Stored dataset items
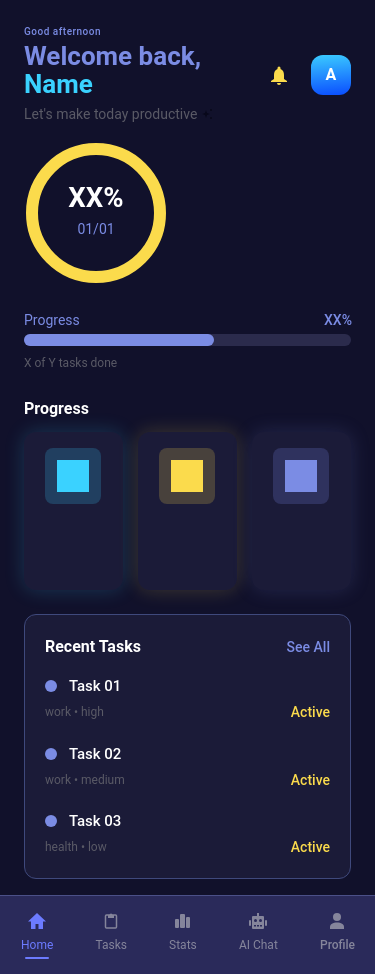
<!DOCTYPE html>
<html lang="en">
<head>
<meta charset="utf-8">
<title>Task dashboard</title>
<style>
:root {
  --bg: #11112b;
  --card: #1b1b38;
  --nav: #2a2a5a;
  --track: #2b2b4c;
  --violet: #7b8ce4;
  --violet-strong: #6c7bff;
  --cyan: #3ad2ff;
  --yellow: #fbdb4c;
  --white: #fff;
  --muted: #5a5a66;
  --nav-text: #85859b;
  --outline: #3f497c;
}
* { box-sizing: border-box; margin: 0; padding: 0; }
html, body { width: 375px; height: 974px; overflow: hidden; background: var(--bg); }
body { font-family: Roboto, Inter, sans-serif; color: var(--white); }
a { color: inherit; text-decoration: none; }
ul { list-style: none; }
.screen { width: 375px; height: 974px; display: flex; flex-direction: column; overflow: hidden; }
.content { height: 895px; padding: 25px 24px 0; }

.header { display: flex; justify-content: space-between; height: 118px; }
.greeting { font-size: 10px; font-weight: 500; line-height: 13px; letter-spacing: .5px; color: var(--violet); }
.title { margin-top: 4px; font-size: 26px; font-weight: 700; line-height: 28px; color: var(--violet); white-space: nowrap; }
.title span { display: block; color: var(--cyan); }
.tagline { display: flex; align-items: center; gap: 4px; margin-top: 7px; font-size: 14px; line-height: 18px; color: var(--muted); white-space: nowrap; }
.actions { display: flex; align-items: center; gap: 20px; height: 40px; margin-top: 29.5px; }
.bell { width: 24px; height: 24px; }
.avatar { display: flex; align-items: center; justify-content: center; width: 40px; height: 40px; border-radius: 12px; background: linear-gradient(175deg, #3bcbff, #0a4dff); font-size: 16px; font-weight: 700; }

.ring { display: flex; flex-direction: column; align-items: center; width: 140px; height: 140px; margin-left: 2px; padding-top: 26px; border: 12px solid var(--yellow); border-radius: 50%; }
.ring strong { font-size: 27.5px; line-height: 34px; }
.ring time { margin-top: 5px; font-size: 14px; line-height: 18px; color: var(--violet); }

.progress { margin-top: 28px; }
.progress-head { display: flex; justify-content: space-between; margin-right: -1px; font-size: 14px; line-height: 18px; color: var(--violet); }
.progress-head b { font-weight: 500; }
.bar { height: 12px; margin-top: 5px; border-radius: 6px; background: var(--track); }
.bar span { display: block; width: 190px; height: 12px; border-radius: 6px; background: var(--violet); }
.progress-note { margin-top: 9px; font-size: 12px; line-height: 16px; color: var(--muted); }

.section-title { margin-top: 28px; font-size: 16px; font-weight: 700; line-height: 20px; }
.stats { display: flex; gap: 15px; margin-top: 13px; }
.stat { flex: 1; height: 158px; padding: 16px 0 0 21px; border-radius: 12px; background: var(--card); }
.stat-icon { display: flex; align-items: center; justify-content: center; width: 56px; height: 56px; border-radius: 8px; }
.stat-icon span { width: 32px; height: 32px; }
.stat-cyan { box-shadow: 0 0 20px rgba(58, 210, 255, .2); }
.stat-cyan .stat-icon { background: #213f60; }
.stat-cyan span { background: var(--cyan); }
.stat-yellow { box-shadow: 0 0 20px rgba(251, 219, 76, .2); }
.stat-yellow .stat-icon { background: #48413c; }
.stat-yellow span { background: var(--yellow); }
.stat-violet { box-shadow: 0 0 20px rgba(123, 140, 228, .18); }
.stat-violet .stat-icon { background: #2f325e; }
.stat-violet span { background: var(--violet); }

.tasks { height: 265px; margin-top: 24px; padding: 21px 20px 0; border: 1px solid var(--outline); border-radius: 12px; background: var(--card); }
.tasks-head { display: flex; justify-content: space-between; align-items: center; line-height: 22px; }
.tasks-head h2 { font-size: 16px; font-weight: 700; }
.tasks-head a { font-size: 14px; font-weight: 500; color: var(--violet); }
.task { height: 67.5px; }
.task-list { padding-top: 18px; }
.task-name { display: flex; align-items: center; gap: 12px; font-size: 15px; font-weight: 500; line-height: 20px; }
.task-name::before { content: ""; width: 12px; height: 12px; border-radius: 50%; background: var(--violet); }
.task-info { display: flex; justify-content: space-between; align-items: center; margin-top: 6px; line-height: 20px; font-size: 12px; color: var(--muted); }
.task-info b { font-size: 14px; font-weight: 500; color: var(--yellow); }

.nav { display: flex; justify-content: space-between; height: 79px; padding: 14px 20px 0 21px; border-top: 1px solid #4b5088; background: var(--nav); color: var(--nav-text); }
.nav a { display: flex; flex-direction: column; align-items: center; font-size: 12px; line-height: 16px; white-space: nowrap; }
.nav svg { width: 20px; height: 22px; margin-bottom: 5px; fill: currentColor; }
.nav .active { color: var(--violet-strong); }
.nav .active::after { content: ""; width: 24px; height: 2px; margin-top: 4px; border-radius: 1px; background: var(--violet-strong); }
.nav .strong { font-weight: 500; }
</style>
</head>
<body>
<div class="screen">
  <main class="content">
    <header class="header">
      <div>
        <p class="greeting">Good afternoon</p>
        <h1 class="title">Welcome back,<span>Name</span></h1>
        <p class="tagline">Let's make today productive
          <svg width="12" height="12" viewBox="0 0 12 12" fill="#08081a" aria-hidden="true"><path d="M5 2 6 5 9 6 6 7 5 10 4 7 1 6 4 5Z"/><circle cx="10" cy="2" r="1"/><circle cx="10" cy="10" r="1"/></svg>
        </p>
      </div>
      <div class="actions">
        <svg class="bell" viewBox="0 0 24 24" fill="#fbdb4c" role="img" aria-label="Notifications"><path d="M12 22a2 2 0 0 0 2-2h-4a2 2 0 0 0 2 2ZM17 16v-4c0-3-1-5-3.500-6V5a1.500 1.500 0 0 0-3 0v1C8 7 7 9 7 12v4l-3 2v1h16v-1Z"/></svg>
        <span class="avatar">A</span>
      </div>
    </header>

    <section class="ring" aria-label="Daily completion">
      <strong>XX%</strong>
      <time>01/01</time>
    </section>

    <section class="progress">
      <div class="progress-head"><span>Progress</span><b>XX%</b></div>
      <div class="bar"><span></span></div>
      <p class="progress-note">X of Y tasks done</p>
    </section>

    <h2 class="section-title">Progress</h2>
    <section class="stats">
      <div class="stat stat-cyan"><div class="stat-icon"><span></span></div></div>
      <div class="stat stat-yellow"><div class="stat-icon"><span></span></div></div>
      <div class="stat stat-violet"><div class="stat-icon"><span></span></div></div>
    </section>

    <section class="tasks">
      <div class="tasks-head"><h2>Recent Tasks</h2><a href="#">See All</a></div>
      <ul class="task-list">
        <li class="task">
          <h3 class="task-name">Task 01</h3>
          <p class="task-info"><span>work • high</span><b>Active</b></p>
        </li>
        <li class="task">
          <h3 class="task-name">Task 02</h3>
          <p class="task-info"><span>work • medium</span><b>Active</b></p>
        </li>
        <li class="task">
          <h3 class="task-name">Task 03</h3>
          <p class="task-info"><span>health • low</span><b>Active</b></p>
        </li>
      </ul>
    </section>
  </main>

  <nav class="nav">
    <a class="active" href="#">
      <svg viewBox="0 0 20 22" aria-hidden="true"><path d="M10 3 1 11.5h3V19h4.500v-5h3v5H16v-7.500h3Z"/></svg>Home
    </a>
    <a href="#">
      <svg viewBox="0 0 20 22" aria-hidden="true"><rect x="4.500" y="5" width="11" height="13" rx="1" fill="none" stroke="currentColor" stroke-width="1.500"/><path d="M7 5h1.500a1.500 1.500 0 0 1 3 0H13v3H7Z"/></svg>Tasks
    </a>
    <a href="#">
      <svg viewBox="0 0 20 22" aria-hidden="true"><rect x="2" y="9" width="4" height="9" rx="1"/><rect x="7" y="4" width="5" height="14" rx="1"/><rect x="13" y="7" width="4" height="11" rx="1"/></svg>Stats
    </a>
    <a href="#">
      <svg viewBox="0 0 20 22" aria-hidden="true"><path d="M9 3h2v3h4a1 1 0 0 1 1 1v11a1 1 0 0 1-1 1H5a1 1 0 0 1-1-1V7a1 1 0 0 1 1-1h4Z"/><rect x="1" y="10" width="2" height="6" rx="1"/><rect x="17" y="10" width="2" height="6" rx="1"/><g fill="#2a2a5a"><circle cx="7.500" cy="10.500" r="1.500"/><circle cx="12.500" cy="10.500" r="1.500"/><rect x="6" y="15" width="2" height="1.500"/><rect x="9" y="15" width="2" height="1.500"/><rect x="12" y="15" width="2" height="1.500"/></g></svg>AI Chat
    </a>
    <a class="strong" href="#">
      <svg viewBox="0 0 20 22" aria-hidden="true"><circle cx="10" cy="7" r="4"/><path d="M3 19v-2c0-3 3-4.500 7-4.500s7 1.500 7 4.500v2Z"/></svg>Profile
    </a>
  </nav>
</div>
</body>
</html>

## ACTIVITY
On how many lines of the records above does the word "title" appear? Answer with only that number.

## RESULT OF THE TASK
6